INFORMATION PROVIDED section start

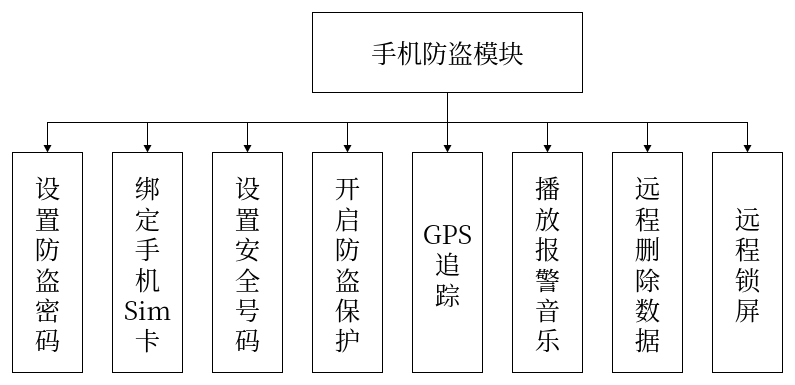
<!DOCTYPE html>
<html lang="zh-CN">
<head>
<meta charset="utf-8">
<title>手机防盗模块</title>
<style>
:root { --ink: #000; --paper: #fff; }
* { box-sizing: border-box; margin: 0; padding: 0; }
html, body { width: 795px; height: 385px; overflow: hidden; background: var(--paper); }
.chart {
  position: relative;
  width: 795px;
  height: 385px;
  padding: 12px;
  color: var(--ink);
  font: 25.4px/30.4px "Noto Serif CJK SC", "Noto Serif", serif;
}
.node {
  display: flex;
  align-items: center;
  justify-content: center;
  border: 1px solid var(--ink);
  text-align: center;
  white-space: nowrap;
}
.root {
  width: 271px;
  height: 81px;
  margin-left: 300px;
  font-size: 25.4px;
  font-weight: 400;
}
.functions {
  display: grid;
  grid-template-columns: repeat(8, 71px);
  column-gap: 29px;
  margin-top: 59px;
  list-style: none;
}
.functions .node { height: 221px; padding-top: 2px; }
.connectors { position: absolute; left: 0; top: 0; }
.connectors path { fill: none; stroke: var(--ink); }
.connectors polygon { fill: var(--ink); }
</style>
</head>
<body>
<main class="chart">
  <h1 class="node root">手机防盗模块</h1>
  <ul class="functions">
    <li class="node"><span>设<br>置<br>防<br>盗<br>密<br>码</span></li>
    <li class="node"><span>绑<br>定<br>手<br>机<br>Sim<br>卡</span></li>
    <li class="node"><span>设<br>置<br>安<br>全<br>号<br>码</span></li>
    <li class="node"><span>开<br>启<br>防<br>盗<br>保<br>护</span></li>
    <li class="node"><span>GPS<br>追<br>踪</span></li>
    <li class="node"><span>播<br>放<br>报<br>警<br>音<br>乐</span></li>
    <li class="node"><span>远<br>程<br>删<br>除<br>数<br>据</span></li>
    <li class="node"><span>远<br>程<br>锁<br>屏</span></li>
  </ul>
  <svg class="connectors" width="795" height="385" viewBox="0 0 795 385" aria-hidden="true">
    <defs>
      <g id="arrow">
        <path d="M47.5 122V147"/>
        <polygon points="43.5,145 51.5,145 47.5,152.5"/>
      </g>
    </defs>
    <path d="M447.5 93V122M47 122.5H748"/>
    <use href="#arrow"/>
    <use href="#arrow" x="100"/>
    <use href="#arrow" x="200"/>
    <use href="#arrow" x="300"/>
    <use href="#arrow" x="400"/>
    <use href="#arrow" x="500"/>
    <use href="#arrow" x="600"/>
    <use href="#arrow" x="700"/>
  </svg>
</main>
</body>
</html>
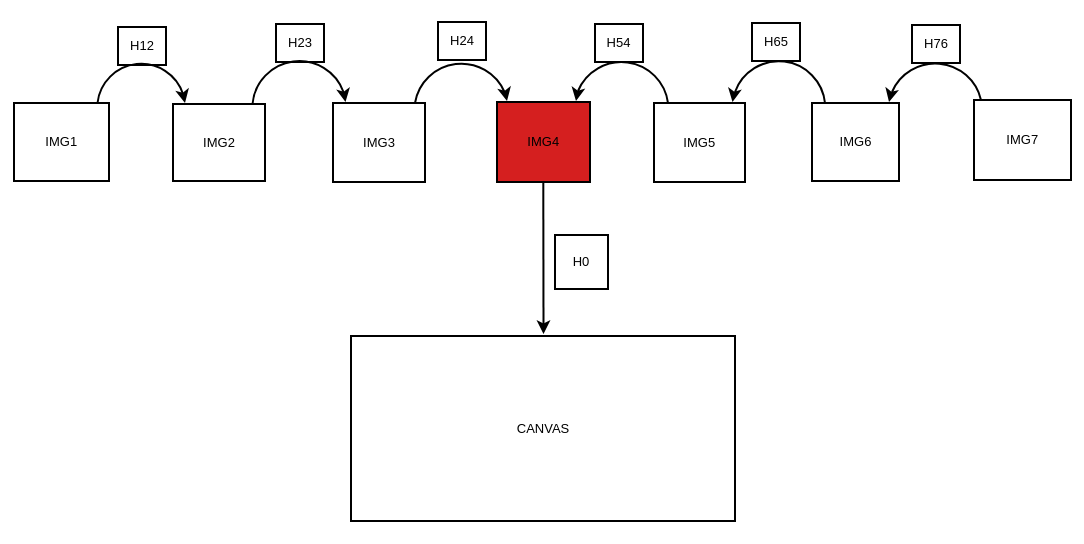
<!DOCTYPE html>
<html lang="en">
<head>
<meta charset="utf-8">
<title>Image homographies to canvas</title>
<style>
:root { --paper: #fff; --ink: #000; --reference: #d51f1f; }
* { box-sizing: border-box; }
body { margin: 0; background: var(--paper); }
.diagram {
  position: relative; width: 1084px; height: 544px; overflow: hidden;
  background: var(--paper); color: var(--ink);
  font: 13px/16px "Liberation Sans", Arial, sans-serif;
}
.node {
  position: absolute; left: var(--x); top: var(--y); width: var(--w); height: var(--h);
  display: flex; align-items: center; justify-content: center;
  border: 2px solid var(--ink); background: var(--paper);
}
.matrix { --w: 50px; --h: 40px; }
.reference { background: var(--reference); }
.connectors { position: absolute; left: 0; top: 0; }
.connectors path { fill: none; stroke: var(--ink); stroke-width: 2; }
.connectors .head { fill: var(--ink); stroke: none; }
</style>
</head>
<body>
<main class="diagram">
  <div class="node image" style="--x:12.5px;--y:102px;--w:97.5px;--h:80px">IMG1</div>
  <div class="node image" style="--x:172px;--y:103px;--w:94px;--h:79px">IMG2</div>
  <div class="node image" style="--x:332px;--y:102px;--w:94px;--h:81px">IMG3</div>
  <div class="node image reference" style="--x:496px;--y:101px;--w:94.5px;--h:82px">IMG4</div>
  <div class="node image" style="--x:653px;--y:102px;--w:92.5px;--h:81px">IMG5</div>
  <div class="node image" style="--x:811px;--y:102px;--w:89px;--h:80px">IMG6</div>
  <div class="node image" style="--x:972.5px;--y:99px;--w:99.5px;--h:82px">IMG7</div>

  <div class="node matrix" style="--x:117px;--y:26px">H12</div>
  <div class="node matrix" style="--x:275px;--y:23px">H23</div>
  <div class="node matrix" style="--x:437px;--y:21px">H24</div>
  <div class="node matrix" style="--x:593.5px;--y:23px">H54</div>
  <div class="node matrix" style="--x:751px;--y:22px">H65</div>
  <div class="node matrix" style="--x:911px;--y:24px">H76</div>
  <div class="node matrix" style="--x:553.5px;--y:234px;--w:55px;--h:56px">H0</div>

  <div class="node canvas" style="--x:350px;--y:335px;--w:386px;--h:187px"><span>CANVAS</span></div>

  <svg class="connectors" width="1084" height="544" viewBox="0 0 1084 544" aria-hidden="true">
    <defs>
      <polygon id="arrowhead" class="head" points="0,0 -7,-14 0,-10.5 7,-14"/>
    </defs>
    <path d="M97.5 103A44 44 0 0 1 183 94"/>
    <path d="M252.5 104A47 47 0 0 1 343.5 92"/>
    <path d="M415 103A47 47 0 0 1 504.5 92"/>
    <path d="M668 103A47 47 0 0 0 578 91"/>
    <path d="M825 103A46.5 46.5 0 0 0 735 92"/>
    <path d="M981 100A47 47 0 0 0 892 92"/>
    <path d="M543.3 183L543.5 325"/>
    <use href="#arrowhead" transform="translate(185 103) rotate(-12)"/>
    <use href="#arrowhead" transform="translate(345.5 102) rotate(-10)"/>
    <use href="#arrowhead" transform="translate(507 101) rotate(-12)"/>
    <use href="#arrowhead" transform="translate(576 101) rotate(10)"/>
    <use href="#arrowhead" transform="translate(732.5 102) rotate(10)"/>
    <use href="#arrowhead" transform="translate(889 102) rotate(13)"/>
    <use href="#arrowhead" transform="translate(543.5 334)"/>
  </svg>
</main>
</body>
</html>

INFORMATION PROVIDED section end

#### WHAT YOU ARE ASKED TO DO:
Return, from the material above, each line holding the string "html".

#### SOLUTION:
<!DOCTYPE html>
<html lang="zh-CN">
html, body { width: 795px; height: 385px; overflow: hidden; background: var(--paper); }
</html>
<!DOCTYPE html>
<html lang="en">
</html>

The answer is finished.